The cost of having the treatment done privately will vary depending on the size of your cavity; the dentist that you visit and the type of filling you opt for. A small composite filling can cost between £80 and £150, whereas large porcelain inlays can cost up to £1,000. However, these are only guideline prices and your dentist will be able to give you an accurate quote once they have assessed your requirements.
For a composite filling, a local anaesthetic is often injected into your gum, although not all cases require an anaesthetic. The tooth is thoroughly cleaned of debris and plaque and then dried by the dentist. The surface of the tooth will be etched with a special phosphoric acid based gel creating a surface for the composite to bond to. The composite is then applied to the tooth and exposed to a special curing light which causes it to harden and set. This process may be repeated in layers several times until the desired shape is created on the tooth.
A porcelain inlay will take a couple of visits to the dentist. At the first one, the damaged parts of the tooth will be drilled down and the shape of your tooth and cavity will be carefully assessed. The bespoke inlay will then be made for you, and you may be fitted with a temporary inlay. On the second visit, your permanent inlay will be fitted into place.
White Fillings Aftercare
Once the new filling has been fitted, patients can eat and chew as normal. However, dentists advise do against biting your nails or chewing pens as this is likely to cause them to fracture. Coffee, tea, red wine and smoking should be all avoided as these will cause the filling to stain.
Your dentist may suggest an alternative to white composite fillings, depending on the size of the area that needs to be treated, the strength required, and the overall aesthetic look that needs to be achieved.
One of the most common alternatives to composite tooth coloured fillings are fabricated composite inlays and porcelain inlays. These have a higher propensity to stand up to stains and last longer than white composites, and they do not degrade with alcohol either. However, these tend to be more expensive, and they cannot be fitted with a single visit they are manufactured in a dental laboratory. Compomers, modified composite resins, are another common alternative to resin white composite fillings, although they are not as wear resistant. They do however release fluoride, which makes them ideal for use in non-load bearing areas of the mouth that can be at higher risk of decay.
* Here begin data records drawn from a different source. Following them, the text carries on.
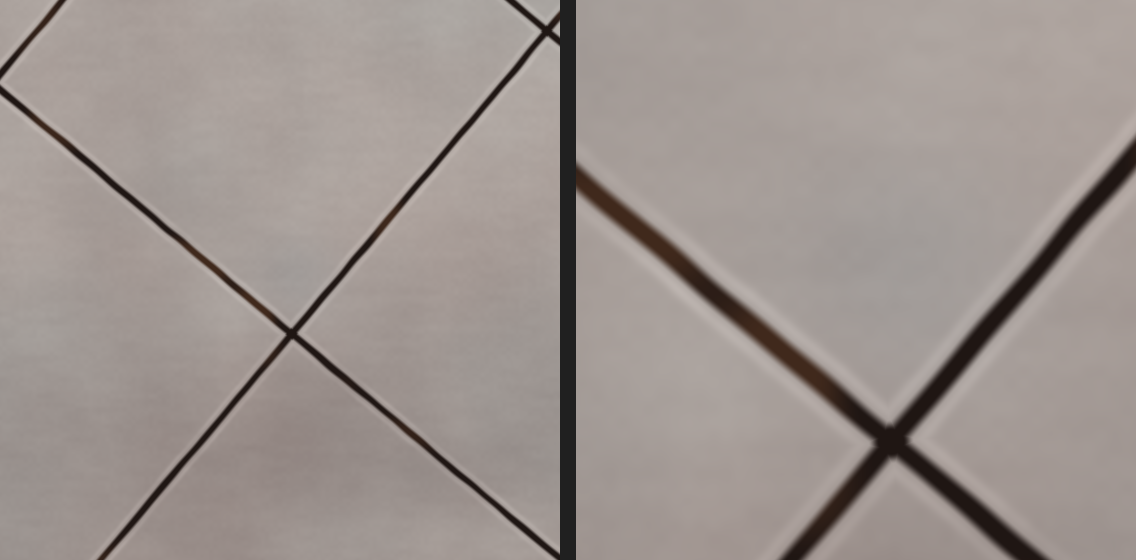
Left: the whole. Right: its middle third, enlarged.
Reproduce this texture procedurally as a Shadertoy shader.

```glsl
const vec3 PALE_STONE = vec3(0.69, 0.66, 0.64);
const vec3 DARK_STONE = vec3(0.585, 0.545, 0.53);
const vec3 JOINT = vec3(0.12, 0.085, 0.075);
const vec3 RUST = vec3(0.25, 0.16, 0.11);

// Lattice of tile corners
const vec2 CORNER = vec2(0.521, 0.404);
const vec2 SIDE_A = vec2(-0.534, 0.448);
const vec2 SIDE_B = vec2(0.456, 0.540);

float hash(vec2 p) {
    return fract(sin(dot(p, vec2(127.1, 311.7))) * 43758.5453);
}

float noise(vec2 p) {
    vec2 cell = floor(p);
    vec2 f = fract(p);
    f = f * f * (3.0 - 2.0 * f);
    float low = mix(hash(cell), hash(cell + vec2(1, 0)), f.x);
    float high = mix(hash(cell + vec2(0, 1)), hash(cell + vec2(1, 1)), f.x);
    return mix(low, high, f.y);
}

float fbm(vec2 p) {
    float sum = 0.0;
    float weight = 0.5;
    for (int i = 0; i < 5; i++) {
        sum += weight * noise(p);
        p = mat2(1.6, 1.2, -1.2, 1.6) * p + 7.3;
        weight *= 0.5;
    }
    return sum / 0.97;
}

// Soft round patch, 1 at its centre
float glow(vec2 p, vec2 centre, vec2 radius) {
    vec2 d = (p - centre) / radius;
    return exp(-dot(d, d));
}

// Distances to the nearest joint of each direction
vec2 jointDistances(vec2 grid, vec2 a, vec2 b) {
    float area = abs(a.x * b.y - a.y * b.x);
    return abs(grid - round(grid)) * area / vec2(length(b), length(a));
}

vec3 stone(vec2 p, vec2 tile) {
    float tone = 0.28 + 0.58 * smoothstep(0.0, 0.85, p.y) - 0.12 * p.x;
    tone += 0.9 * (fbm(p * 4.5 + 3.0) - 0.5);
    tone += 0.12 * (hash(tile) - 0.5);
    tone += 0.45 * glow(p, vec2(0.9, 0.02), vec2(0.14, 0.08));
    tone += 0.25 * glow(p, vec2(0.55, 0.03), vec2(0.12, 0.06));
    tone -= 0.2 * glow(p, vec2(0.52, 0.25), vec2(0.2, 0.12));

    // Faint brushed streaks and grain
    tone += 0.13 * (noise(p * vec2(22.0, 75.0)) - 0.5);
    tone += 0.10 * (noise(p * 130.0) - 0.5);

    // Cool and warm stains
    float warmth = fbm(p * 3.0 + 19.0) - 0.5;
    vec3 tint = vec3(0.03, -0.008, -0.015) * warmth;
    tint += vec3(-0.025, -0.008, 0.0) * glow(p, vec2(0.53, 0.5), vec2(0.08));
    return mix(DARK_STONE, PALE_STONE, clamp(tone, -0.15, 1.1)) + tint;
}

float jointMask(float dist, float halfWidth, float blur) {
    return 1.0 - smoothstep(halfWidth - blur, halfWidth + blur, dist);
}

void mainImage(out vec4 fragColor, in vec2 fragCoord) {
    vec2 uv = fragCoord / iResolution.xy;
    vec2 grid = inverse(mat2(SIDE_A, SIDE_B)) * (uv - CORNER);

    // Slightly uneven joints
    vec2 wobble = vec2(noise(uv * 24.0), noise(uv * 24.0 + 50.0)) - 0.5;
    vec2 dists = jointDistances(grid + 0.003 * wobble, SIDE_A, SIDE_B);
    float dist = min(dists.x, dists.y);
    float halfWidth = 0.0055 + 0.0014 * (noise(uv * 15.0) - 0.5);
    float blur = max(0.0032, 0.75 / iResolution.y);

    vec3 color = stone(uv, floor(grid));

    // Pale worn rim beside each joint
    float rim = glow(vec2(dist, 0.0), vec2(0.0125, 0.0), vec2(0.004));
    color += 0.05 * rim * (0.4 + noise(uv * 18.0 + 9.0));

    // Dark joints with rusty stretches, merged at the crossings
    float joint = max(jointMask(dists.x, halfWidth, blur), jointMask(dists.y, halfWidth, blur));
    joint = max(joint, jointMask(length(dists), 0.010, blur));
    float rust = smoothstep(0.5, 0.9, noise(uv * 13.0 + 31.0));
    color = mix(color, mix(JOINT, RUST, rust), joint);

    fragColor = vec4(color, 1.0);
}
```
Your dentist may also suggest one of two other alternatives to composite resin fillings, silicate ionomer or glass ionomer tooth fillings. These are weaker alternatives to the composite type, and so are commonly used in applications in the front of the mouth as opposed to on load-bearing back teeth. They are less wear resistant than composite and not as long-lasting, and these synthetic materials do not replicate the natural appearance of teeth, as can be achieved with composite resin.